Task requirements: The lines to copy are those in the listing below that contain the word "rgba".

Dataset records:
§ §

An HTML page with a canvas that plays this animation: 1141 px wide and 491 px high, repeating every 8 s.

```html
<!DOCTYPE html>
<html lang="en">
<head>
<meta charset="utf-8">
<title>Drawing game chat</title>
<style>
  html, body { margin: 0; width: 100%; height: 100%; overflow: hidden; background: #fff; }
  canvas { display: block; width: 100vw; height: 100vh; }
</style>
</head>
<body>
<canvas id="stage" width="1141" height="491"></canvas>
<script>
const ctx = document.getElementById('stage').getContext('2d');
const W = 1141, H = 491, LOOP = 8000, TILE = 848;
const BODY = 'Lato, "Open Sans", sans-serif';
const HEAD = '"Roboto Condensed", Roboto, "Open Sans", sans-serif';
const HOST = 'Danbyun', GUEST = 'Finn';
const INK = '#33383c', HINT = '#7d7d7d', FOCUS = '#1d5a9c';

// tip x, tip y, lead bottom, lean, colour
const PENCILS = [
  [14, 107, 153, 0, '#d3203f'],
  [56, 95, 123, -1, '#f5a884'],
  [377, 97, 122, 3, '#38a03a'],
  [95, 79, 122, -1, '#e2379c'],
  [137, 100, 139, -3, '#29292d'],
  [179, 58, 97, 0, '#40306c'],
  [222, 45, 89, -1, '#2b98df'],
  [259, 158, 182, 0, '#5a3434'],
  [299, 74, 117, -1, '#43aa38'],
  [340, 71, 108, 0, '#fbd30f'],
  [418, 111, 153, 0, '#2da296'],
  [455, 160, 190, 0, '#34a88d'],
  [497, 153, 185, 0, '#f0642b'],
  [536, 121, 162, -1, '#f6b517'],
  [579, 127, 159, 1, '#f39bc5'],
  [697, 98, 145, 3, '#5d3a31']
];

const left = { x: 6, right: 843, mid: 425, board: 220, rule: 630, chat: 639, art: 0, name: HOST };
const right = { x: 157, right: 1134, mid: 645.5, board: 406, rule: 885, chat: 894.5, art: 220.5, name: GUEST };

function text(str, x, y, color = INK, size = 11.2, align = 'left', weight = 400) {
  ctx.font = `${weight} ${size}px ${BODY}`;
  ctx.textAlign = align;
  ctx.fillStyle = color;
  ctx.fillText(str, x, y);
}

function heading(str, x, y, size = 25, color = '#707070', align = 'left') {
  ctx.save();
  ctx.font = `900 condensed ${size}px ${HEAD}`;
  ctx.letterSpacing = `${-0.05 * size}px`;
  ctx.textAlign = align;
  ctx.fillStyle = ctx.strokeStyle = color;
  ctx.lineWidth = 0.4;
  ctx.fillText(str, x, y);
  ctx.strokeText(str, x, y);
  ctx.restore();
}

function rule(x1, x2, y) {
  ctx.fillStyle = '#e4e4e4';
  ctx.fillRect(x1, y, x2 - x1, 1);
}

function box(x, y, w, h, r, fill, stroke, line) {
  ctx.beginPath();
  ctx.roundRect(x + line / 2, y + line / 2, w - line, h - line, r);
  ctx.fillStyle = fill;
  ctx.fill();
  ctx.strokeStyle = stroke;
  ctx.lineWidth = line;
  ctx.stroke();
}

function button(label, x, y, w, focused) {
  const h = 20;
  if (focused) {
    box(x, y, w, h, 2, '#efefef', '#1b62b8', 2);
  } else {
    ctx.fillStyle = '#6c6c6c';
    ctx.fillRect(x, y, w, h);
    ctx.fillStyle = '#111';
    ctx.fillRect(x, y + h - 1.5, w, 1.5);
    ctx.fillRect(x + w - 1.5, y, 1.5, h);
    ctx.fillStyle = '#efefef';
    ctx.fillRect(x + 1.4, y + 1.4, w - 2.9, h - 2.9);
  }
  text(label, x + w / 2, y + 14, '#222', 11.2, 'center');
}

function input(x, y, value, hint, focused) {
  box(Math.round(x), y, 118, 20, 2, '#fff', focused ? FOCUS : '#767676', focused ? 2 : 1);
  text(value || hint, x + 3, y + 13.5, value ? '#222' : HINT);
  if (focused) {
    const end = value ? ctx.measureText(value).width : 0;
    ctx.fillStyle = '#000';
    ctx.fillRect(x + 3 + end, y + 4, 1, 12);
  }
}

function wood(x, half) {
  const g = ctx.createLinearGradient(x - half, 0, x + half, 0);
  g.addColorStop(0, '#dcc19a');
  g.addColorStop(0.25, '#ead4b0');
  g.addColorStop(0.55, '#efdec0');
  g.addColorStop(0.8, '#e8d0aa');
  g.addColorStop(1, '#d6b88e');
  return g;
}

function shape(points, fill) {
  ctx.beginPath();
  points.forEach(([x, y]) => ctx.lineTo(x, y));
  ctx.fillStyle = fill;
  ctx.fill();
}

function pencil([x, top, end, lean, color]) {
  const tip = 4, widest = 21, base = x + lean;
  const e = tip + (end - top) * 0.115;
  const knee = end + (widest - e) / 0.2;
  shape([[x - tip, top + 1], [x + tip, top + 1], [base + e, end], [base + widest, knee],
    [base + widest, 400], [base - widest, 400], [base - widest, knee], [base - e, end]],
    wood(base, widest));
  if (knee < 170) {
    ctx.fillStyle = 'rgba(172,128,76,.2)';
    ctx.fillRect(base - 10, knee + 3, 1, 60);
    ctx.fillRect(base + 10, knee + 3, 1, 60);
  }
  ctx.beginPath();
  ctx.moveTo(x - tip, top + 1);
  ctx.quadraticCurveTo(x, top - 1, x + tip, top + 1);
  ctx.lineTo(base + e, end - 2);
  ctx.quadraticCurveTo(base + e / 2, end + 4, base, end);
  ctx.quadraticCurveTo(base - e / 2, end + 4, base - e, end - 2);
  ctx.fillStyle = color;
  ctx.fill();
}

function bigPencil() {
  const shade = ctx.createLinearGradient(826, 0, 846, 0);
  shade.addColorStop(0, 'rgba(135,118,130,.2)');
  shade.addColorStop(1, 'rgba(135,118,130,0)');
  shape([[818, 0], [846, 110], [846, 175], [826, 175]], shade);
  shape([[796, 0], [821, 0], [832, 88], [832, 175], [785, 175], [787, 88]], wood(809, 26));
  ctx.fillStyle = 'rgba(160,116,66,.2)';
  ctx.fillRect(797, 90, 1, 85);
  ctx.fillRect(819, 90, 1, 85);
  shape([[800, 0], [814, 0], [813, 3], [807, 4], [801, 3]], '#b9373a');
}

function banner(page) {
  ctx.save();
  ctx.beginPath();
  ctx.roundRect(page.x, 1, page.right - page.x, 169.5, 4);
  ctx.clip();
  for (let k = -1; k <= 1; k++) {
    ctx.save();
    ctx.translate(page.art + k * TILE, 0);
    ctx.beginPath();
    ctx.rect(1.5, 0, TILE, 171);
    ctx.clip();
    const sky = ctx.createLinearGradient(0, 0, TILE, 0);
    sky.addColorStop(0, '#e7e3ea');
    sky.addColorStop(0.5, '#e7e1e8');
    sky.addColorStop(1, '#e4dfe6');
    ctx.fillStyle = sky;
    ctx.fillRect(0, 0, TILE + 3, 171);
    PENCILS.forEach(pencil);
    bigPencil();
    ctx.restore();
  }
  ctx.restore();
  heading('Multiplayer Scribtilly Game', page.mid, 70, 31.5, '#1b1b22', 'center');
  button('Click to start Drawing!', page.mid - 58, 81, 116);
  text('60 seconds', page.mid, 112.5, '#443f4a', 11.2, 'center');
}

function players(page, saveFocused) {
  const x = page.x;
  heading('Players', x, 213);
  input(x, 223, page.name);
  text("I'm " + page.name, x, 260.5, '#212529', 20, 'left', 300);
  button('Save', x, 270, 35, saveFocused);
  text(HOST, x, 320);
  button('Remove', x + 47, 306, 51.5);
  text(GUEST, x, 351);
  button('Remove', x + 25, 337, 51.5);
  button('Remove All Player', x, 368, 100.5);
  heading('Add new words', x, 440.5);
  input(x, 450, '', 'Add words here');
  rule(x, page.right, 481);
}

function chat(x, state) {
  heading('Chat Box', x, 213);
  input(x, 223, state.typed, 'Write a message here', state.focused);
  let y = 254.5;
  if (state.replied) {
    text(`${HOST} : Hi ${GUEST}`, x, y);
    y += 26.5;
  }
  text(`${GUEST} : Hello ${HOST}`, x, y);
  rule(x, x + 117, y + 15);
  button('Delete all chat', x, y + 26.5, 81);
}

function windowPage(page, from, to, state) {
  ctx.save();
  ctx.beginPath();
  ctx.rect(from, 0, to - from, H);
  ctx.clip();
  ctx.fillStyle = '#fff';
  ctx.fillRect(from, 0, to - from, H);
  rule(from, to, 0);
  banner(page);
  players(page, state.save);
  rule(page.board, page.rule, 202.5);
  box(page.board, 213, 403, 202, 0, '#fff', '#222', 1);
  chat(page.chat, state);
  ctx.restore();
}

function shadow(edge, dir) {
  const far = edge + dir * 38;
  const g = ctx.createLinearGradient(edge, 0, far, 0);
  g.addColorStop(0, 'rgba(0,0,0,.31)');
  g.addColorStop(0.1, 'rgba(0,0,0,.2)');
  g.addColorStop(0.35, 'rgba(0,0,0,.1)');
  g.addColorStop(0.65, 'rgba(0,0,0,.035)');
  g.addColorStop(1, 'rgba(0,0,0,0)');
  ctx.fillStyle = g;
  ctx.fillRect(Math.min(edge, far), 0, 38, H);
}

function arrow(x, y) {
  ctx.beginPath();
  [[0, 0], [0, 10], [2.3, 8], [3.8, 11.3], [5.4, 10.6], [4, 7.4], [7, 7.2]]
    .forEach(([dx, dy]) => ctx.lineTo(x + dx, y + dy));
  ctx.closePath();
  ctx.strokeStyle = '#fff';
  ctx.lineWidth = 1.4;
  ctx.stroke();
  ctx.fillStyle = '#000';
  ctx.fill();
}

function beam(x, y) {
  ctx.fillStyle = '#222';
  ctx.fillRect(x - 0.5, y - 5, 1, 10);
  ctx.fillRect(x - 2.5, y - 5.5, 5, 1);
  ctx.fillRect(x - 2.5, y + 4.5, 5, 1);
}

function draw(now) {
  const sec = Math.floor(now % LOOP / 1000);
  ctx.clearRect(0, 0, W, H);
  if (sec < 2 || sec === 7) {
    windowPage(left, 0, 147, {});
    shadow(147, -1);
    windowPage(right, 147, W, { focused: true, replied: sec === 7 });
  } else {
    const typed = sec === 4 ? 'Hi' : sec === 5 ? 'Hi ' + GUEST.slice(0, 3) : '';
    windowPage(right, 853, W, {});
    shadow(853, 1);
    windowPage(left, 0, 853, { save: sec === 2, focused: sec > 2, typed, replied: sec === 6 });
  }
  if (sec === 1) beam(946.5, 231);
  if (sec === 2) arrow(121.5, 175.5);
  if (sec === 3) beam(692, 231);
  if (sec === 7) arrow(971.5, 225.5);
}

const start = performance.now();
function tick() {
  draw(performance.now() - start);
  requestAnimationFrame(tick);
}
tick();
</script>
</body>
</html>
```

§ §

Reply to the exercise:
    ctx.fillStyle = 'rgba(172,128,76,.2)';
  shade.addColorStop(0, 'rgba(135,118,130,.2)');
  shade.addColorStop(1, 'rgba(135,118,130,0)');
  ctx.fillStyle = 'rgba(160,116,66,.2)';
  g.addColorStop(0, 'rgba(0,0,0,.31)');
  g.addColorStop(0.1, 'rgba(0,0,0,.2)');
  g.addColorStop(0.35, 'rgba(0,0,0,.1)');
  g.addColorStop(0.65, 'rgba(0,0,0,.035)');
  g.addColorStop(1, 'rgba(0,0,0,0)');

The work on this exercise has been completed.